Please restate the data that follows word for word, with the pictures left out.

Provided data |
============
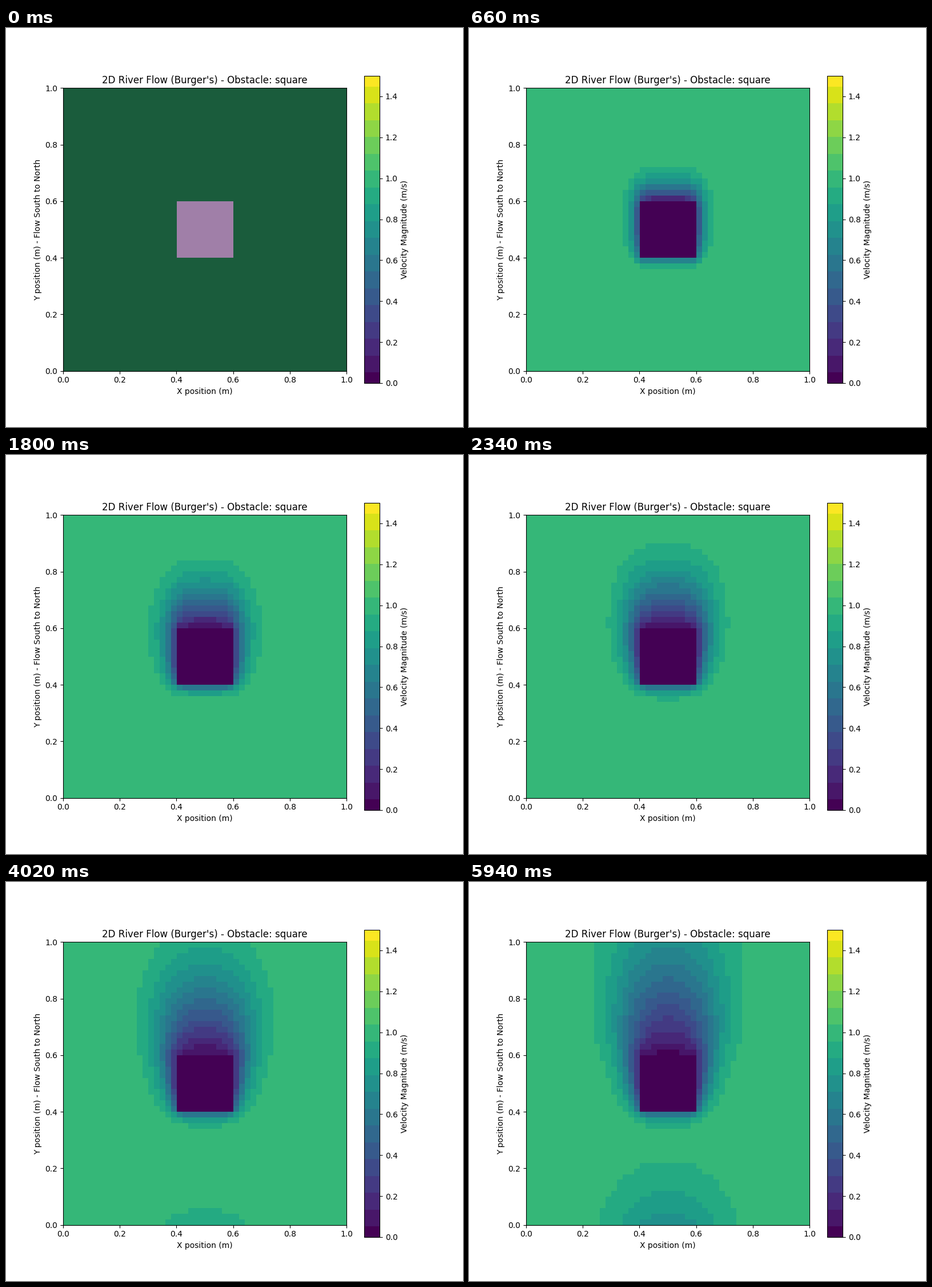
Animation, 800 px wide and 700 px high, one loop 6 s. Source, as a matplotlib script:

```python
import numpy as np
import matplotlib.pyplot as plt
from matplotlib.animation import FuncAnimation
from matplotlib.colors import ListedColormap

N = 50              # grid points per side
FRAMES = 100
INTERVAL = 60       # ms
VMAX = 1.5
DX = 1 / (N - 1)
DT = 0.005
NU = 0.01           # viscosity
BAND = 0.0825       # speed range sharing one colour
FIRST_BAND = 0.05


def banded_viridis():
    """Viridis reduced to flat bands, each with the colour of its middle."""
    values = np.linspace(0, VMAX, 256)
    band = np.floor((values - FIRST_BAND) / BAND)
    mids = FIRST_BAND + (band + 0.5) * BAND
    mids[values < FIRST_BAND] = 0
    return ListedColormap(plt.get_cmap("viridis")(mids / VMAX))


def step(v):
    """One upwind Burgers step with viscosity, periodic on all sides."""
    south, north = np.roll(v, 1, 0), np.roll(v, -1, 0)
    west, east = np.roll(v, 1, 1), np.roll(v, -1, 1)
    advection = v * (v - south) / DX
    diffusion = NU * (south + north + west + east - 4 * v) / DX**2
    return np.where(mask, 0, v + DT * (diffusion - advection))


x, y = np.meshgrid(np.linspace(0, 1, N), np.linspace(0, 1, N))
mask = np.maximum(abs(x - 0.5), abs(y - 0.5)) < 0.1

fields = [np.where(mask, 0.0, 1.0)]
while len(fields) < FRAMES:
    fields.append(step(fields[-1]))

fig, ax = plt.subplots(figsize=(8, 7), dpi=100)
grid = dict(origin="lower", extent=(0, 1, 0, 1), interpolation="nearest")
flow = ax.imshow(fields[0], cmap=banded_viridis(), vmin=0, vmax=VMAX, **grid)
fig.colorbar(flow, ax=ax, label="Velocity Magnitude (m/s)")
overlay = ax.imshow(mask.astype(float), cmap="gray", alpha=0.5, **grid)
ax.set_title("2D River Flow (Burger's) - Obstacle: square")
ax.set_xlabel("X position (m)")
ax.set_ylabel("Y position (m) - Flow South to North")


def update(i):
    flow.set_data(fields[i])
    overlay.set_visible(i == 0)   # obstacle tint shows only at the start
    return flow, overlay


anim = FuncAnimation(fig, update, frames=FRAMES, interval=INTERVAL,
                     repeat=True, repeat_delay=0, blit=False)
plt.show()
```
============
Solution for this problem |
Animation, 800 px wide and 700 px high, one loop 6 s. Source, as a matplotlib script:

```python
import numpy as np
import matplotlib.pyplot as plt
from matplotlib.animation import FuncAnimation
from matplotlib.colors import ListedColormap

N = 50              # grid points per side
FRAMES = 100
INTERVAL = 60       # ms
VMAX = 1.5
DX = 1 / (N - 1)
DT = 0.005
NU = 0.01           # viscosity
BAND = 0.0825       # speed range sharing one colour
FIRST_BAND = 0.05


def banded_viridis():
    """Viridis reduced to flat bands, each with the colour of its middle."""
    values = np.linspace(0, VMAX, 256)
    band = np.floor((values - FIRST_BAND) / BAND)
    mids = FIRST_BAND + (band + 0.5) * BAND
    mids[values < FIRST_BAND] = 0
    return ListedColormap(plt.get_cmap("viridis")(mids / VMAX))


def step(v):
    """One upwind Burgers step with viscosity, periodic on all sides."""
    south, north = np.roll(v, 1, 0), np.roll(v, -1, 0)
    west, east = np.roll(v, 1, 1), np.roll(v, -1, 1)
    advection = v * (v - south) / DX
    diffusion = NU * (south + north + west + east - 4 * v) / DX**2
    return np.where(mask, 0, v + DT * (diffusion - advection))


x, y = np.meshgrid(np.linspace(0, 1, N), np.linspace(0, 1, N))
mask = np.maximum(abs(x - 0.5), abs(y - 0.5)) < 0.1

fields = [np.where(mask, 0.0, 1.0)]
while len(fields) < FRAMES:
    fields.append(step(fields[-1]))

fig, ax = plt.subplots(figsize=(8, 7), dpi=100)
grid = dict(origin="lower", extent=(0, 1, 0, 1), interpolation="nearest")
flow = ax.imshow(fields[0], cmap=banded_viridis(), vmin=0, vmax=VMAX, **grid)
fig.colorbar(flow, ax=ax, label="Velocity Magnitude (m/s)")
overlay = ax.imshow(mask.astype(float), cmap="gray", alpha=0.5, **grid)
ax.set_title("2D River Flow (Burger's) - Obstacle: square")
ax.set_xlabel("X position (m)")
ax.set_ylabel("Y position (m) - Flow South to North")


def update(i):
    flow.set_data(fields[i])
    overlay.set_visible(i == 0)   # obstacle tint shows only at the start
    return flow, overlay


anim = FuncAnimation(fig, update, frames=FRAMES, interval=INTERVAL,
                     repeat=True, repeat_delay=0, blit=False)
plt.show()
```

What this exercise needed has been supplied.